When dealing with a misbehaving child, many parents follow this pattern: instruction, warning, warning, last warning, really strong last warning, angry explosion!!
When we stretch out our instructions into multiple warnings and don’t follow through, it teaches our children to feel insecure under our guidance. If a child gets lots of warnings because a parent wants to avoid the hard work of following through, that selfishness can even decrease a child’s trust in their parent as safe and predictable.
Clear instructions, with clear consequences and predictable, stable follow-through, can be one of your most powerful tools for teaching your children to honor your requests. When you are predictable in what you say and do, it teaches your children to understand the cause and effect of consequences and helps them to grow more responsible for their actions.
Instead of warnings, try this approach:

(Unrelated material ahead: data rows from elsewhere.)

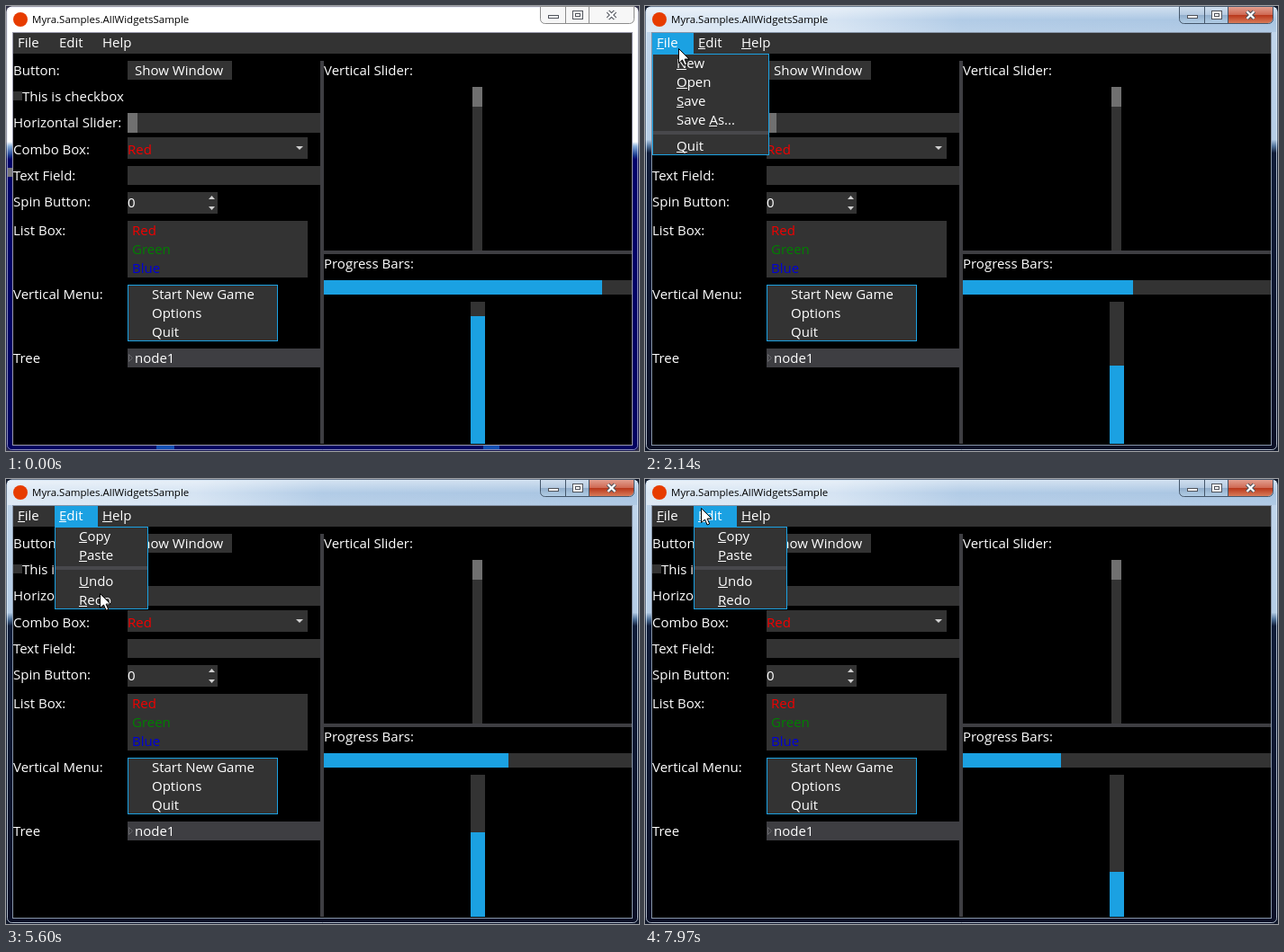
An HTML page with a canvas that plays this animation: 703x495 px, repeating every 8 s.

```html
<!DOCTYPE html>
<html lang="en">
<head>
<meta charset="utf-8">
<title>Widgets</title>
<style>
  html, body { margin: 0; width: 100%; height: 100%; overflow: hidden; background: #000; }
  canvas { display: block; }
</style>
</head>
<body>
<canvas id="stage" width="703" height="495"></canvas>
<script>
const ctx = document.getElementById('stage').getContext('2d');
const W = 703, H = 495, LOOP = 8000, STEP = 76.76;
const PANEL = '#333333', LIGHT = '#3e3e42', BLUE = '#1ba1e2', THUMB = '#707070';
const FONT = '15px "Open Sans", sans-serif';

// Progress in bar pixels, unwrapped: [tick, px]
const BAR = 342;
const PROGRESS = [[0, 309], [20, 466.2], [28, 531.2], [47, 682.2], [73, 889.2], [90, 1025.9], [104, 1135.2]];

// Pointer path: [tick, x, y]
const PATH = [
  [6, 130, 420], [11, 24, 55], [14, 27, 37], [22, 27, 37], [25, 37, 47],
  [32, 37, 47], [33, 56, 96], [36, 52, 97], [50, 52, 97], [55, 120, 80],
  [60, 130, 90], [66, 100, 65], [69, 75, 39], [70, 77, 42], [73, 104, 127],
  [78, 104, 127], [82, 125, 100], [87, 103, 42], [89, 90, 42], [93, 90, 42], [102, 62, 32]
];

const ACTIVE_AT = 21, MENU_AT = 22;
const MENUS = [
  { name: '&File', x: 8, w: 46, tx: 13, drop: 130, h: 113, sep: 139, open: [[22, 50]],
    items: [['&New', 54], ['&Open', 75], ['&Save', 96], ['Save &As...', 117], ['&Quit', 146]] },
  { name: '&Edit', x: 54, w: 48, tx: 59, drop: 104, h: 92, sep: 97, open: [[69, 76], [89, 999]],
    items: [['&Copy', 54], ['&Paste', 75], ['&Undo', 104], ['&Redo', 125]] },
  { name: '&Help', x: 102, w: 42, tx: 107, open: [] }
];

function follow(keys, n) {
  let i = 0;
  while (i < keys.length - 2 && n >= keys[i + 1][0]) i++;
  const a = keys[i], b = keys[i + 1];
  const k = Math.min(1, Math.max(0, (n - a[0]) / (b[0] - a[0])));
  return a.slice(1).map((v, j) => v + (b[j + 1] - v) * k);
}

function rect(x, y, w, h, fill) {
  ctx.fillStyle = fill;
  ctx.fillRect(x, y, w, h);
}

function frame(x, y, w, h, line) {
  ctx.strokeStyle = line;
  ctx.lineWidth = 1;
  ctx.strokeRect(x + .5, y + .5, w - 1, h - 1);
}

function poly(points, fill, line) {
  ctx.beginPath();
  points.forEach(([x, y]) => ctx.lineTo(x, y));
  ctx.closePath();
  if (fill) { ctx.fillStyle = fill; ctx.fill(); }
  if (line) { ctx.strokeStyle = line; ctx.lineWidth = 1; ctx.stroke(); }
}

function text(s, x, y, color = '#fff', font = FONT) {
  ctx.font = font;
  ctx.fillStyle = color;
  ctx.fillText(s, x, y);
}

// '&' marks the access key
function label(s, x, y, underline) {
  const at = s.indexOf('&'), plain = s.replace('&', '');
  text(plain, x, y);
  if (!underline) return;
  const left = ctx.measureText(plain.slice(0, at)).width;
  rect(Math.round(x + left), y + 1, Math.round(ctx.measureText(plain[at]).width), 1, '#fff');
}

function gradient(x0, y0, x1, y1, stops) {
  const g = ctx.createLinearGradient(x0, y0, x1, y1);
  stops.forEach(([p, c]) => g.addColorStop(p, c));
  return g;
}

function bottomRound(x, y, w, h, l, r) {
  ctx.beginPath();
  ctx.roundRect(x, y, w, h, [0, 0, r, l]);
}

function captionButtons(active) {
  const dark = active ? '#45576b' : '#8c8c8c';
  bottomRound(593.5, .5, 104, 19, 5, 5);
  ctx.fillStyle = active
    ? gradient(0, 0, 0, 20, [[0, '#d3e1f0'], [.48, '#b5cae1'], [.5, '#92aecb'], [1, '#b4d0e8']])
    : '#f7f7f7';
  ctx.fill();
  if (active) {
    bottomRound(648, 0, 49, 19, 0, 5);
    ctx.fillStyle = gradient(0, 0, 0, 20, [[0, '#e5a596'], [.48, '#cf6a54'], [.5, '#b83519'], [1, '#dc8360']]);
    ctx.fill();
  }
  bottomRound(593.5, .5, 104, 19, 5, 5);
  ctx.strokeStyle = dark;
  ctx.lineWidth = 1;
  ctx.stroke();
  rect(621, 1, 1, 18, dark);
  rect(647, 1, 1, 18, dark);

  const edge = '#50545c';
  rect(602, 10, 12, 4, '#fff');
  frame(602, 10, 12, 4, edge);
  rect(629, 5, 12, 10, '#fff');
  frame(629, 5, 12, 10, edge);
  frame(632, 8, 6, 4, edge);
  for (const [color, width] of [[edge, 4.5], ['#fff', 2.3]]) {
    ctx.strokeStyle = color;
    ctx.lineWidth = width;
    ctx.beginPath();
    ctx.moveTo(668.5, 6); ctx.lineTo(676.5, 14);
    ctx.moveTo(676.5, 6); ctx.lineTo(668.5, 14);
    ctx.stroke();
  }
}

function windowFrame(active) {
  rect(0, 0, W, H, active ? '#10182a' : '#303048');
  ctx.beginPath();
  ctx.roundRect(.5, .5, W - 1, H - 1, 6);
  ctx.fillStyle = active
    ? gradient(0, 0, 0, H, [[0, '#c3d7ec'], [.3, '#b5cde6'], [.315, '#50729a'], [.33, '#101c38'], [1, '#0b1026']])
    : gradient(0, 0, 0, H, [[0, '#fff'], [.305, '#fff'], [.315, '#8ab0dc'], [.335, '#1c3c90'], [.345, '#00006a'], [1, '#000060']]);
  ctx.fill();
  if (active) {
    rect(2, 2, W - 4, 27, gradient(0, 0, W, 0, [[0, '#d9e6f3'], [.3, '#d3e2f2'], [.5, '#aec9e5'], [1, '#a3c1e0']]));
    rect(2, 2, W - 4, 27, gradient(0, 2, 0, 29, [[0, 'rgba(255,255,255,.45)'], [.5, 'rgba(255,255,255,.05)'], [1, 'rgba(255,255,255,.15)']]));
  } else {
    rect(2, 180, 5, 10, '#77777c');
    rect(167, 489, 20, 4, '#1450b4');
    rect(530, 489, 18, 4, '#1450b4');
  }
  ctx.beginPath();
  ctx.roundRect(1.5, 1.5, W - 3, H - 3, 5);
  ctx.strokeStyle = active ? 'rgba(225,238,250,.75)' : 'rgba(225,230,245,.6)';
  ctx.lineWidth = 1;
  ctx.stroke();
  frame(7, 29, 689, 460, active ? '#8795a8' : '#9a9aac');

  ctx.beginPath();
  ctx.arc(16, 15, 8, 0, Math.PI * 2);
  ctx.fillStyle = '#e73c00';
  ctx.fill();
  text('Myra.Samples.AllWidgetsSample', 29, 19, '#000', '11.5px "Open Sans", sans-serif');
  captionButtons(active);
}

function widgets() {
  rect(8, 30, 687, 458, '#000');
  [['Button:', 77], ['Horizontal Slider:', 135], ['Combo Box:', 165], ['Text Field:', 194],
   ['Spin Button:', 223], ['List Box:', 255], ['Vertical Menu:', 326], ['Tree', 397]]
    .forEach(([s, y]) => text(s, 8, y));

  rect(135, 61, 116, 21, PANEL);
  text('Show Window', 143, 77);
  rect(8, 95, 10, 10, PANEL);
  text('This is checkbox', 18, 106);
  rect(135, 119, 214, 22, PANEL);
  rect(135, 119, 11, 22, THUMB);

  rect(135, 146, 200, 24, PANEL);
  text('Red', 135, 165, '#f00000');
  poly([[322, 156], [330, 156], [326, 160]], '#d0d0d0');
  rect(135, 178, 214, 21, PANEL);
  rect(135, 207, 100, 24, PANEL);
  text('0', 135, 224);
  poly([[225, 215], [232, 215], [228.5, 211]], '#d0d0d0');
  poly([[225, 223], [232, 223], [228.5, 227]], '#d0d0d0');

  rect(135, 239, 200, 63, PANEL);
  [['Red', '#f00000'], ['Green', '#008000'], ['Blue', '#0000d8']]
    .forEach(([s, c], i) => text(s, 140, 255 + 21 * i, c));

  rect(135, 310, 167, 63, PANEL);
  frame(135, 310, 167, 63, BLUE);
  ['Start New Game', 'Options', 'Quit'].forEach((s, i) => text(s, 162, 326 + 21 * i));

  rect(135, 381, 214, 21, LIGHT);
  poly([[136.5, 387.5], [140.5, 391.5], [136.5, 395.5]], null, '#66666a');
  text('node1', 143, 397);

  rect(349, 61, 4, 426, LIGHT);
  rect(353, 272, 342, 4, LIGHT);
  text('Vertical Slider:', 353, 77);
  rect(518, 90, 11, 182, PANEL);
  rect(518, 90, 11, 22, THUMB);
  text('Progress Bars:', 353, 292);
}

function progress(n) {
  const px = follow(PROGRESS, n)[0] % BAR;
  const high = Math.floor(px / BAR * 158 + .05);
  rect(353, 305, BAR, 16, PANEL);
  rect(353, 305, Math.round(px), 16, BLUE);
  rect(516, 329, 16, 158, PANEL);
  rect(516, 487 - high, 16, high, BLUE);
}

function menus(n) {
  const [mx, my] = n > 6 ? follow(PATH, n - 1) : [-1, -1];
  const keys = n >= MENU_AT;
  rect(8, 30, 687, 23, PANEL);
  for (const m of MENUS) {
    const open = m.open.some(([a, b]) => n >= a && n < b);
    const over = mx >= m.x && mx < m.x + m.w && my >= 30 && my < 53;
    if (open || over) rect(m.x, 30, m.w, 23, open ? BLUE : LIGHT);
    label(m.name, m.tx, 46, keys);
    if (!open) continue;
    rect(m.x, 53, m.drop, m.h, PANEL);
    rect(m.x + 1, m.sep, m.drop - 2, 4, '#48484c');
    for (const [s, y] of m.items) {
      const hover = mx > m.x && mx < m.x + m.drop && my >= y && my < y + 21;
      if (hover) rect(m.x + 1, y - 1, m.drop - 2, 21, LIGHT);
      label(s, m.x + 27, y + 15, true);
    }
    frame(m.x, 53, m.drop, m.h, BLUE);
  }
}

function pointer(n) {
  if (n < 6) return;
  const [x, y] = follow(PATH, n).map(Math.round);
  const shape = [[0, 0], [0, 16], [4, 12.5], [6.6, 18.5], [9.2, 17.4], [6.6, 11.6], [11.5, 11.6]];
  poly(shape.map(([a, b]) => [x + a + .5, y + b + .5]), '#fff', '#000');
}

function draw(now) {
  const n = Math.floor((now % LOOP + 14.5) / STEP);
  windowFrame(n >= ACTIVE_AT);
  widgets();
  progress(n);
  menus(n);
  pointer(n);
}

const start = performance.now();
function tick() {
  draw(performance.now() - start);
  requestAnimationFrame(tick);
}
tick();
</script>
</body>
</html>
```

- Connect first – Slow down and look your child pleasantly in the eye. A touch on the shoulder, some affection or encouragement can help prepare your child to really listen.
- Give the instruction – simply and clearly.
- Invite your child to repeat the instruction so you know they’ve heard it.
- Explain the consequences if they do follow or don’t follow the instruction. E.g. “If you finish your homework you can have some computer time, but if not there will be no computer.”
- Let the child decide their response – with NO warnings!
- Follow through calmly with the results of whatever the child chose. Do not allow yourself to get caught up in negative emotions or outbursts even if the child works hard to pull you in. Keep it clear and calm. Earn trust by following through.
If you’ve been in the multiple warning pattern, this new approach may not go so well at first. But as kids get accustomed to your predictability and begin to feel more secure, they are far more likely to begin honoring your requests. By making a clear instruction part of your discipline strategy, you will teach children important lessons about taking responsibility for their decisions and the consequences that come with them.